Me and ArthurOnce, a long time ago, I went to a jumprope exhibition in the gym of a middle school. There were teams of tandem jumpers, rope dancers, and synchronized twirling. The students had practiced for many weeks prior to the exhibition. This was back in the days of big VHS camcorders, and I had one on my shoulder so I could record the coolest moments. At the very end of the competition, the gym floor cleared and a single jump roper entered the room from a side door. One of his legs was twisted up behind his head –it looked effortless, he was that flexible and agile–and he did so many tricks so fast and so well, jump-roping the whole time, that I kept the camcorder trained on him. The crowd burst into a roar.
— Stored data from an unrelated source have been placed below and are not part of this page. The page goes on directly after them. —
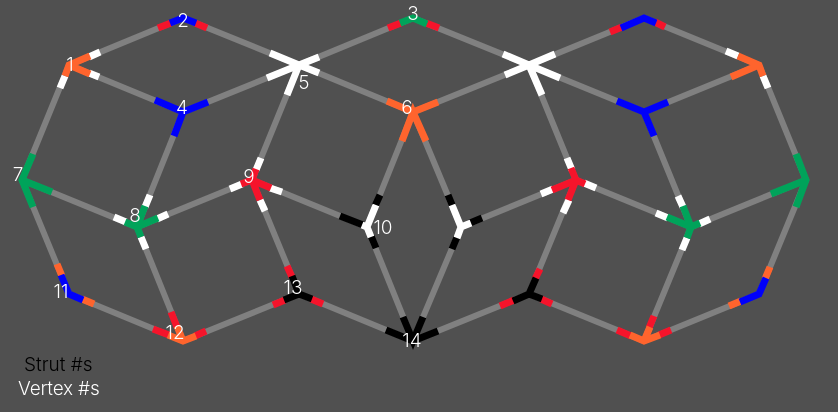
<!DOCTYPE html>
<html lang="en">
<head>
<meta charset="utf-8">
<title>Strut and vertex diagram</title>
<style>
:root {
  --ground: #505050;
  --strut: #808080;
  --white: #ffffff;
  --black: #000000;
  --red: #f5142b;
  --green: #00a35a;
  --blue: #0000fa;
  --orange: #ff642d;
}
* { margin: 0; padding: 0; box-sizing: border-box; }
html, body { width: 838px; height: 412px; overflow: hidden; background: var(--ground); }
.diagram {
  position: relative; width: 838px; height: 412px; overflow: hidden;
  background: var(--ground);
  font: 300 19px/24px Inter, "Liberation Sans", sans-serif;
  color: var(--white);
}
.frame { position: absolute; left: 0; top: 0; display: block; }
.frame path { fill: none; stroke-width: 7; stroke-linejoin: miter; stroke-miterlimit: 3; }
.struts path { stroke: var(--strut); stroke-width: 6; }
.frame .white { stroke: var(--white); }
.frame .black { stroke: var(--black); }
.frame .red { stroke: var(--red); }
.frame .green { stroke: var(--green); }
.frame .blue { stroke: var(--blue); }
.frame .orange { stroke: var(--orange); }
.vertex-numbers { list-style: none; }
.vertex-numbers li {
  position: absolute; left: var(--x); top: var(--y);
  transform: translate(-50%, -50%); white-space: nowrap;
}
.legend p { position: absolute; white-space: nowrap; }
.legend .strut-key { left: 24px; top: 353px; color: var(--black); }
.legend .vertex-key { left: 18px; top: 377px; letter-spacing: -0.2px; }
</style>
</head>
<body>
<main class="diagram">
  <svg class="frame" width="838" height="412" viewBox="0 0 838 412" role="img" aria-label="Flat layout of coloured struts joined at numbered vertices">
    <g class="struts">
      <path d="M69 65L183 18L299 65L413 18L529 65L644 18L759 65L806 180L759 294L644 341L529 294L413 341L299 294L183 341L69 294L22 180Z"/>
      <path d="M69 65L183 112L299 65L413 112L529 65L644 112L759 65"/>
      <path d="M22 180L137 227L252 180L367 227M461 227L576 180L691 227L806 180"/>
      <path d="M183 112L137 227L183 341M299 65L252 180L299 294M413 112L367 227L413 341L461 227L413 112"/>
      <path d="M529 65L576 180L529 294M644 112L691 227L644 341"/>
    </g>

    <g class="strut-ends">
      <path class="white" d="M89 57L100 52M89 73L99 77M65 76L60 88M738 56L726 51M763 76L768 88"/>
      <path class="red" d="M171 23L158 28M195 23L207 28M401 23L388 28M426 23L439 28M622 27L610 32M655 22L665 27"/>
      <path class="white" d="M126 222L114 217M157 219L168 214M145 207L150 195M141 237L146 249"/>
      <path class="white" d="M668 218L656 213M699 224L710 219M683 207L678 196M687 238L682 250"/>
      <path class="white" d="M242 184L230 189M256 170L261 158M270 188L282 192M260 200L265 211"/>
      <path class="white" d="M584 183L596 188M572 170L567 158M553 189L541 194M569 200L563 213"/>
      <path class="black" d="M363 225L340 216M375 206L380 195M371 236L376 248M470 223L482 218M453 207L448 195M457 237L452 249"/>
      <path class="orange" d="M62 276L57 264M82 299L94 304M765 279L770 267M741 301L729 306"/>
      <path class="red" d="M169 335L153 329M177 327L171 312M195 336L206 331M631 336L617 330M649 328L654 316M659 335L671 330"/>
      <path class="red" d="M292 277L287 266M285 300L273 305M311 299L323 304M535 279L540 269M541 299L552 304M514 300L500 306"/>
    </g>

    <g class="vertices">
      <path class="orange" d="M65 76L69 65L90 56M69 65L90 74M738 56L759 65L763 76M759 65L731 77"/>
      <path class="blue" d="M170 23L183 18L196 23M621 28L644 18L656 23"/>
      <path class="green" d="M400 23L413 18L427 24"/>
      <path class="blue" d="M155 100L183 112L208 102M183 112L174 136M617 101L644 112L668 102M644 112L654 136"/>
      <path class="white" d="M270 53L299 65L319 57M267 78L299 65L319 73M299 65L287 95"/>
      <path class="white" d="M555 54L529 65L503 54M560 78L529 65L505 75M529 65L542 95"/>
      <path class="orange" d="M387 101L413 112L438 102M402 141L413 112L426 141"/>
      <path class="green" d="M33 154L22 180L33 207M22 180L52 192M796 154L806 180L796 207M806 180L771 194"/>
      <path class="green" d="M125 222L137 227L158 218M145 206L137 227L141 237M667 217L691 227L700 223M683 206L691 227L687 238"/>
      <path class="red" d="M241 184L252 180L271 188M256 169L252 180L260 200M552 190L576 180L585 184M571 168L576 180L568 200"/>
      <path class="white" d="M362 225L367 227L376 205M367 227L371 237M471 223L461 227L452 205M461 227L457 238"/>
      <path class="blue" d="M61 275L69 294L83 300M766 278L759 294L740 302"/>
      <path class="orange" d="M168 335L183 341L196 336M183 341L177 326M630 335L644 341L660 335M644 341L650 327"/>
      <path class="black" d="M284 300L299 294L312 299M299 294L292 276M513 301L529 294L542 299M529 294L536 278"/>
      <path class="black" d="M386 330L413 341L438 331M403 317L413 341L423 317"/>
    </g>
  </svg>

  <ul class="vertex-numbers">
    <li style="--x:70px;--y:65px">1</li>
    <li style="--x:183px;--y:21px">2</li>
    <li style="--x:413px;--y:14px">3</li>
    <li style="--x:182px;--y:108px">4</li>
    <li style="--x:304px;--y:83px">5</li>
    <li style="--x:407px;--y:108px">6</li>
    <li style="--x:18px;--y:175px">7</li>
    <li style="--x:135px;--y:216px">8</li>
    <li style="--x:249px;--y:177px">9</li>
    <li style="--x:383px;--y:228px">10</li>
    <li style="--x:61px;--y:292px">11</li>
    <li style="--x:175px;--y:333px">12</li>
    <li style="--x:293px;--y:288px">13</li>
    <li style="--x:412px;--y:341px">14</li>
  </ul>

  <div class="legend">
    <p class="strut-key">Strut #s</p>
    <p class="vertex-key">Vertex #s</p>
  </div>
</main>
</body>
</html>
Then I realized that the jump-roper was my son. Holy shit! That’s my son! I said, and that got recorded too. 

It’s weird, when your kids grow up. Of course you expect it, and it’s wonderful, but still there are moments when you can’t believe it – like, wait, what? When did this happen? How did it happen? This bittersweet poem, which I loved the first moment I read it, makes me feel like crying the same way I feel like crying when I watch that long ago videotape. Holy shit, that’s my son. 

 

Taking It Home to Jerome, by David Kirby
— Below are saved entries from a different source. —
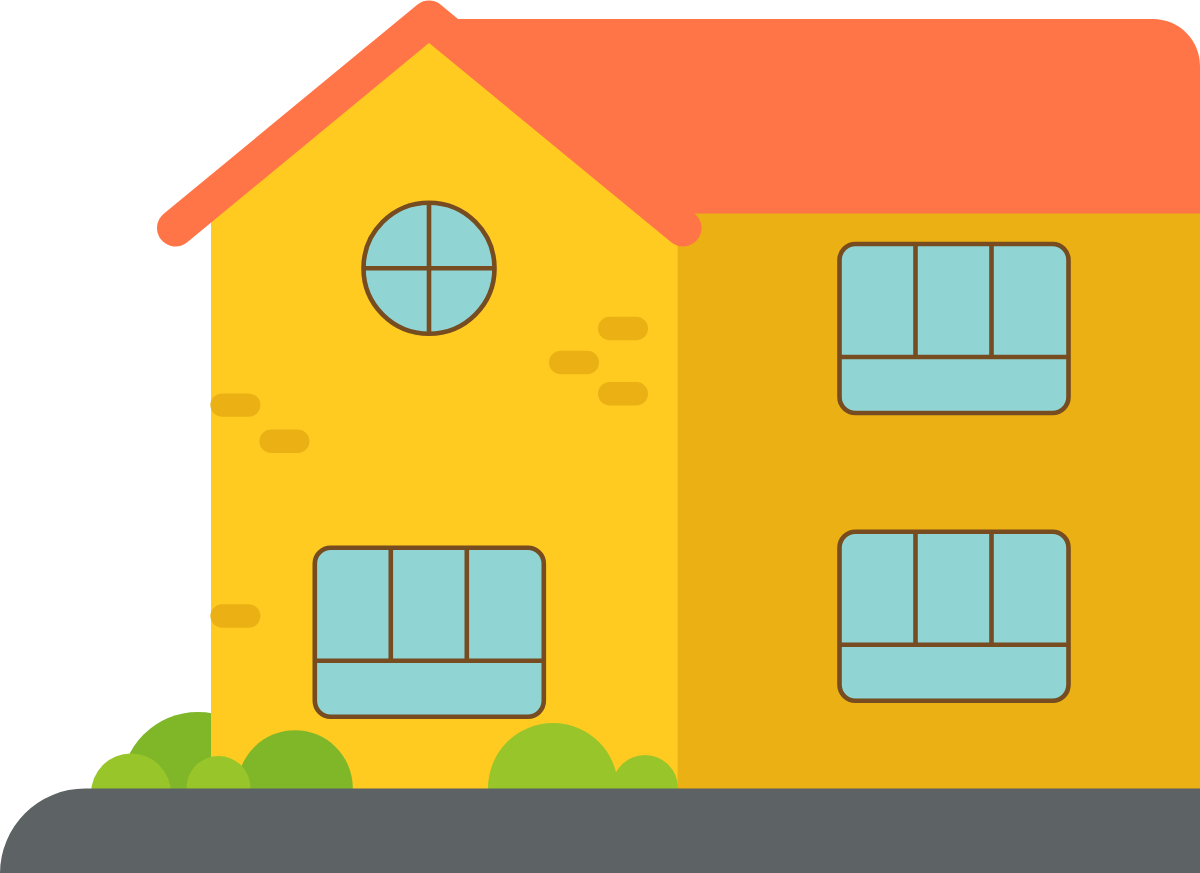
<!DOCTYPE html>
<html lang="en">
<head>
<meta charset="utf-8">
<title>Yellow house</title>
<style>
  :root {
    --paper: #ffffff;
    --roof: #ff7548;
    --wall: #ffcb21;
    --wall-shade: #ebb013;
    --glass: #90d5d3;
    --frame: #764c20;
    --bush-dark: #7fb729;
    --bush-light: #98c52a;
    --road: #5d6264;
  }
  html, body { margin: 0; background: var(--paper); overflow: hidden; }
  svg { display: block; width: 1200px; height: 873px; }
  .roof { fill: var(--roof); }
  .gable-roof { fill: none; stroke: var(--roof); stroke-width: 37; stroke-linecap: round; stroke-linejoin: round; }
  .wall { fill: var(--wall); }
  .wall-shade, .bricks { fill: var(--wall-shade); }
  .window { fill: var(--glass); stroke: var(--frame); stroke-width: 4.6; }
  .bush-dark { fill: var(--bush-dark); }
  .bush-light { fill: var(--bush-light); }
  .road { fill: var(--road); }
</style>
</head>
<body>
<svg viewBox="0 0 1200 873" role="img" aria-label="Yellow two-storey house with an orange roof and green bushes">
  <defs>
    <g id="wide-window" class="window">
      <rect width="229" height="169" rx="16"/>
      <path d="M0 113H229M76 0V113M152 0V113"/>
    </g>
    <rect id="brick" width="50" height="23.4" rx="11.7"/>
  </defs>

  <circle class="bush-dark" cx="198" cy="789" r="77"/>

  <g id="side-wing">
    <rect class="wall-shade" x="677" y="212" width="523" height="578"/>
    <path class="roof" d="M429 19H1153A47 47 0 0 1 1200 66V213.5H660Z"/>
    <use href="#wide-window" x="839.5" y="244"/>
    <use href="#wide-window" x="839.5" y="531.7"/>
  </g>

  <g id="front">
    <polygon class="wall" points="211,200 429,19 677.6,224 677.6,790 211,790"/>
    <polyline class="gable-roof" points="175.5,228 429,19 683,228"/>
    <g class="window">
      <circle cx="429" cy="268.3" r="65.5"/>
      <path d="M429 203V334M363.5 268.3H494.5"/>
    </g>
    <use href="#wide-window" x="314.8" y="547.7"/>
    <g class="bricks">
      <use href="#brick" x="598" y="316.8"/>
      <use href="#brick" x="549" y="350.8"/>
      <use href="#brick" x="598" y="382"/>
      <use href="#brick" x="210.4" y="393.4"/>
      <use href="#brick" x="259.4" y="429.5"/>
      <use href="#brick" x="210.4" y="604.3"/>
    </g>
  </g>

  <g id="bushes">
    <circle class="bush-dark" cx="295" cy="788" r="57.8"/>
    <g class="bush-light">
      <circle cx="131" cy="793.5" r="40"/>
      <circle cx="218.5" cy="788" r="32"/>
      <circle cx="553" cy="788" r="65"/>
      <circle cx="645" cy="788" r="33"/>
    </g>
  </g>

  <path class="road" d="M0 873A85 85 0 0 1 85 788.5H1200V873Z"/>
</svg>
</body>
</html>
In Baton Rouge, there was a DJ on the soul station who was
always urging his listeners to “take it on home to Jerome.”

No one knew who Jerome was. And nobody cared. So it
didn’t matter. I was, what, ten, twelve? I didn’t have anything

to take home to anyone. Parents and teachers told us that all
we needed to do in this world were three things: be happy,
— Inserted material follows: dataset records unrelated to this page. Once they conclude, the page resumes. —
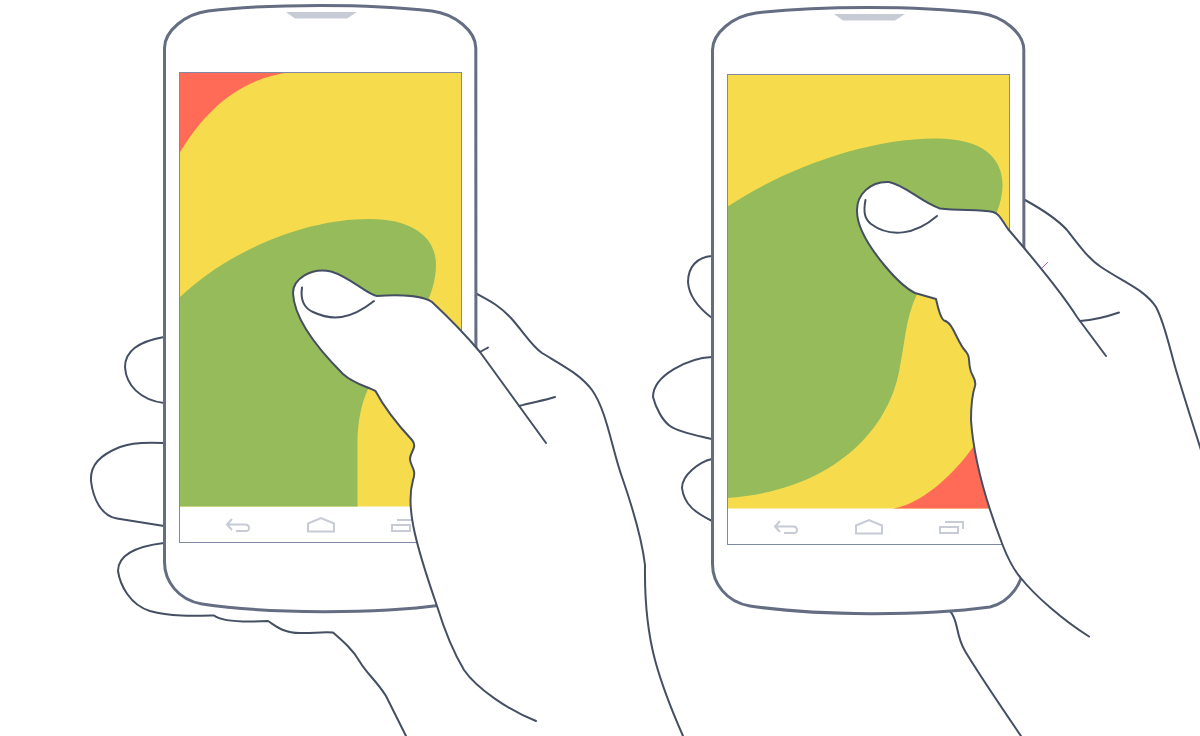
<!DOCTYPE html>
<html lang="en">
<head>
<meta charset="utf-8">
<title>Thumb reach zones on a phone</title>
<style>
:root {
  --paper: #ffffff;
  --ink: #444f63;
  --case: #646d82;
  --screen-edge: #8089a3;
  --icon: #c6cbd6;
  --easy: #95bb5a;
  --stretch: #f6db4d;
  --hard: #ff6b57;
  --accent: #c45bc9;
}
html, body { margin: 0; background: var(--paper); overflow: hidden; }
.canvas { display: block; width: 1200px; height: 736px; }
.line { fill: none; stroke: var(--ink); stroke-width: 2; stroke-linecap: round; stroke-linejoin: round; }
.skin { fill: var(--paper); }
.case { fill: var(--paper); stroke: var(--case); stroke-width: 3; }
.speaker { fill: var(--icon); }
.screen-edge { fill: none; stroke: var(--screen-edge); stroke-width: 1; }
.icons { fill: none; stroke: var(--icon); stroke-width: 2; }
.easy { fill: var(--easy); }
.stretch { fill: var(--stretch); }
.hard { fill: var(--hard); }
.accent { fill: none; stroke: var(--accent); stroke-width: 1; }
</style>
</head>
<body>
<svg class="canvas" viewBox="0 0 1200 736" role="img" aria-label="Two hands holding phones, with green, yellow and red zones showing how easily the thumb reaches each part of the screen">
  <defs>
    <g id="phone-case">
      <path class="case" d="M164.500 48C164.500 31 185 14 208 11C270 3.500 370 3.500 432 11C455 14 475.800 31 475.800 48L476 562C475 580 463 600 442 605C375 614 270 614 202 604C178 600 164.500 581 164.500 562Z"/>
      <path class="speaker" d="M286 12H357L347 18.500H295Z"/>
    </g>
    <g id="screen-frame">
      <rect class="screen-edge" x="179.500" y="72.500" width="282" height="470"/>
      <g class="icons">
        <path d="M232 519L227 524.500L232 530M227 524.500H245Q249 524.500 249 528T245 531H236"/>
        <path d="M308 523.500L321 518L334 523.500V531.500H308Z"/>
        <path d="M392 525H410V531H392ZM397 520H415V527"/>
      </g>
    </g>
    <path id="left-thumb" d="M546 443L480 352C464 333 447 316 432 302C425 297 406 294 377 296C368 295 350 277 331 271.500C311 267 293 279 293 293C294 321 321 352 343 374C354 384 366 386 375.500 391C385 409 398 425 412 440C418 447 410 452 410 459C410 466 417 469 413 480C406 505 413 537 437 606C445 632 455 655 464 670C477 689 510 711 536 721"/>
    <path id="right-thumb" d="M1106 356L1077 317C1060 290 1032 257 1008 229C1002 221 1000 214 993 212C980 209 960 211 940 208.500C921 202 905 185 889 182C870 181 856.500 195 857 211C857 229 870 248 885 266C895 278 905 288 915 293L936 299C938 308 940 318 944 320.500C952 322 955 336 963 348C971 357 968 357 970 368C971 376 977 379 975 386C972 395 971 407 971 420C973 450 982 492 1003 546C1009 561 1014 570 1020 577C1035 596 1064 621 1089 636.500"/>
  </defs>

  <g id="low-grip">
    <g class="line">
      <path d="M164 337C141 341 125 350 125 367C126 385 140 400 164 403"/>
      <path d="M164 443C145 442 130 443 120 447C100 455 90 465 91 481C93 498 101 516 117 518.500L164 526"/>
      <path d="M164 543C139 546 118 554 118 571C120 585 130 605 150 611C172 617 195 616 214 615.500C221 621 240 622.500 268 621C276 626 283 633 300 633C312 633.500 322 631.500 333 632.500C344 642 353 650 360 662C367 674 376 680 386 696L406 736"/>
      <path d="M477 294C490 301 500 306 511 318C525 334 532 346 542 353C560 364 580 374 592 390C607 411 612 450 623 480C634 512 642 540 645 565C644.500 600 647 630 655 660C662 686 672 711 683 736"/>
    </g>
    <use href="#phone-case"/>
    <g id="low-grip-zones">
      <rect class="stretch" x="179" y="72" width="283" height="434.500"/>
      <path class="hard" d="M179 72H292C240 78 205 110 179 154Z"/>
      <path class="easy" d="M179 298C225 254 300 219 370 219C412 219 436 237 436 265C436 295 415 330 395 350C372 375 358 400 357.500 442V506.500H179Z"/>
    </g>
    <use href="#screen-frame"/>
    <use class="skin" href="#left-thumb"/>
    <use class="line" href="#left-thumb"/>
    <g class="line">
      <path d="M302 287.500C300 301 304 308 313 312C332 321 350 320 374 301"/>
      <path d="M480 352L488 347.500"/>
      <path d="M519 406C532 402 543 401 555 397"/>
    </g>
  </g>

  <g id="high-grip">
    <g class="line">
      <path d="M712 256C697 257 688 267 688 282C689 297 700 309 712 318"/>
      <path d="M712 357C689 358 653 375 653 397C656 409 663 421 670 426C680 433 700 436 712 439"/>
      <path d="M712 459C699 462 682 475 682 488C684 505 696 513 712 521"/>
      <path d="M950 611C959 621 955 634 965 651C980 676 1004 711 1021 736"/>
      <path d="M1025 200C1045 211 1057 219 1067 230C1080 247 1089 259 1101 267C1125 283 1145 290 1156 307C1165 324 1170 350 1176 370C1185 400 1193 425 1201 450"/>
    </g>
    <use href="#phone-case" x="548" y="2"/>
    <g id="high-grip-zones">
      <rect class="stretch" x="727" y="74" width="283" height="434.500"/>
      <path class="hard" d="M893 508.500C920 504 950 479 974 446L1010 396V508.500Z"/>
      <path class="easy" d="M727 207C782 170 865 138.500 936 138.500C983 138.500 1002 158 1002.500 184C1002.500 195 1000 205 996 214C980 245 940 262 917 294C905 320 905 343 900 366C890 432 830 491 727 498Z"/>
    </g>
    <use href="#screen-frame" x="548" y="2"/>
    <use class="skin" href="#right-thumb"/>
    <use class="line" href="#right-thumb"/>
    <g class="line">
      <path d="M865.500 200C863 213 865 219 871 224C890 238 915 235 937 216"/>
      <path d="M1080 321C1094 320 1106 317 1119 312.500"/>
    </g>
    <path class="accent" d="M1042 268L1048 262"/>
  </g>
</svg>
</body>
</html>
do good, and find work that fulfills you. But I also wanted
to learn that trick where you grab your left ankle in your

right hand and then jump through with your other leg.
Everything else was to come, everything about love:

the sadness of it, knowing it can’t last, that all lives must end,
all hearts are broken. Sometimes when I’m writing a poem,

I feel as though I’m operating that crusher that turns
a full-size car into a metal cube the size of a suitcase.

At other times, I’m just a secretary: the world has so much
to say, and I’m writing it down. This great tenderness.

 
 
​For more information on David Kirby, please click here.​